The majority of the teaching positions in Mexico take place in language schools and in private and public schools. You will be offered a starting salary of $100-120 Mexican pesos per hour, but if you are on a full-time contract (rather than hourly-paid) it would be less (but more stable).
Classes at primary/secondary schools and universities start in August so full-time teachers are hired before that time. Language schools open new vacancies all throughout the year for hourly-paid teachers.
Most jobs are found in public schools (Middle School, Junior High and High School), language schools and universities.
You will teach General English mostly but there are always opportunities to teach ESP in hotels or universities.
Upon graduation, you are entitled to direct job offers in Mexico!

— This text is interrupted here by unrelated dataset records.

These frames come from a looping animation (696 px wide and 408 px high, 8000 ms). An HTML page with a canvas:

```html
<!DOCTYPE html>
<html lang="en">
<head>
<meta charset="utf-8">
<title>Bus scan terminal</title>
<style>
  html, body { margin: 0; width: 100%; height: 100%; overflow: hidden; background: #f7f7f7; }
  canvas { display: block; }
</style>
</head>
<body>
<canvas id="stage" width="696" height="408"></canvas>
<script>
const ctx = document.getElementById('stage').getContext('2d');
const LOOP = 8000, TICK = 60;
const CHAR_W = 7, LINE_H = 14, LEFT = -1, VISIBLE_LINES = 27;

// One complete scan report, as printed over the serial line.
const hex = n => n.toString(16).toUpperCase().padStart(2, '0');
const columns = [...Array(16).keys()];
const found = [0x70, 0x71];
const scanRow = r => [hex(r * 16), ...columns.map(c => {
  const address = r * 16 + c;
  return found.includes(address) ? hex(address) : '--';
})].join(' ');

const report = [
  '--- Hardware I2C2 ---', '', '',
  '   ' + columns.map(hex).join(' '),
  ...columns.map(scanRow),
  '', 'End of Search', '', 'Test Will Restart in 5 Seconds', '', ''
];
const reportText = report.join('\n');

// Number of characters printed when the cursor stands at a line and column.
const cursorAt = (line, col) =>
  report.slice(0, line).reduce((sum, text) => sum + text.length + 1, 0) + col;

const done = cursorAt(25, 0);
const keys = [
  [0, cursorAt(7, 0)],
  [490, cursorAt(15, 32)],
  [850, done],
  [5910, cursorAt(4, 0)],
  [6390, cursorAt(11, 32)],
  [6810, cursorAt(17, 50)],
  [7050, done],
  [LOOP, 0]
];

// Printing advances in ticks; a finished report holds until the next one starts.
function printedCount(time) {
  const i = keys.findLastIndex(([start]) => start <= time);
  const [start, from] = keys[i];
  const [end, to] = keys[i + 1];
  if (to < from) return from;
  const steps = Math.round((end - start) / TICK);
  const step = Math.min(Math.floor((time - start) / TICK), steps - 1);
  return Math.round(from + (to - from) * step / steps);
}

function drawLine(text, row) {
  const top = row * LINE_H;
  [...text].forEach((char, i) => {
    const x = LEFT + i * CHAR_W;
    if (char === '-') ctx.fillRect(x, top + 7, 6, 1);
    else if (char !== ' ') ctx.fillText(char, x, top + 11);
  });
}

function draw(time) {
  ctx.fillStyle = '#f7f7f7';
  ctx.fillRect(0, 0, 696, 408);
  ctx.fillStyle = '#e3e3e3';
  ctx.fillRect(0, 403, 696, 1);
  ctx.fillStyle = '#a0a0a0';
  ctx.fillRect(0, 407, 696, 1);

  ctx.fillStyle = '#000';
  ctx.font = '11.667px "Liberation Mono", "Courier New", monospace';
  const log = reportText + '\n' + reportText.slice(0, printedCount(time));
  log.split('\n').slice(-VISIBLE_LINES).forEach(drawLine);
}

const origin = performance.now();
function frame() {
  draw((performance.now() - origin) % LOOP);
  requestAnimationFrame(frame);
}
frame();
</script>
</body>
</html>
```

Chiapa de Corzo is the oldest town in the state of Chiapas. It was colonized in the early 1500's by the Spanish conquerors, although they did not stay very long as a result of the heat. From here they made their way up the mountains and founded San Cristobal de Las Casas. The people are very proud of their history, as seen by the preservation work done on the Cathedral, the ex - monastery, the other churches and the original fountain still standing in the central park.
We can also see this same pride in the almost 400-year-old traditions that are still celebrated today. Like most of Mexico, Chiapa de Corzo is catholic and their patron saint is Saint Sebastian. To pay homage to their saint, 3 weeks in January are set-aside to party, party, and party. This is when the town fills up with tourists, parachicos, chuntaes, etc.
The fair in January originally was not religious. It was originally a celebration in memory of a Spanish woman named Maria de Angulo. She came to Latin America in search of a cure for her ailing son (the ailment is not quite know anymore), and was told of the healers in Chiapa de Corzo. She arrived in Chiapa de Corzo at a time of famine and drought, and promised food and drink for the whole town (being extremely rich) if they could cure her son. Now, there are 2 versions from here on. Some say the little boy was ill from sadness (his heart was sad), and to make him happy again his mother asked the town to dress up in costumes and dance and laugh and make merry. And when the merry makers were asked why they were dancing they answered, "Bailamos para el chico," (we dance for the boy.). So they became the parachicos. The other version is that a healer cured the boy and the ever-grateful mother gave the mother of all parties!!!! When again asked why they were dancing all dressed up they answered "para el chico," so they became the parachicos.
January in Chiapa de Corzo is probably the only place and time in Mexico where it is considered an honor for a man to dress up as a woman and go dancing and singing through the streets. These men dress up as traditional peasant women representing the servants of Maria de Angulo, who helped by giving out food to the town. It is also said that they represent the men that fled to the hills during the Revolution and had to disguise themselves when entering the town for food. At any rate either version is quite a sight to see!
Many years after the tradition began the church realized the popularity of this party and began to change the purpose slightly. So now the fair has its religious air and Saint Sebastian is honored to no end!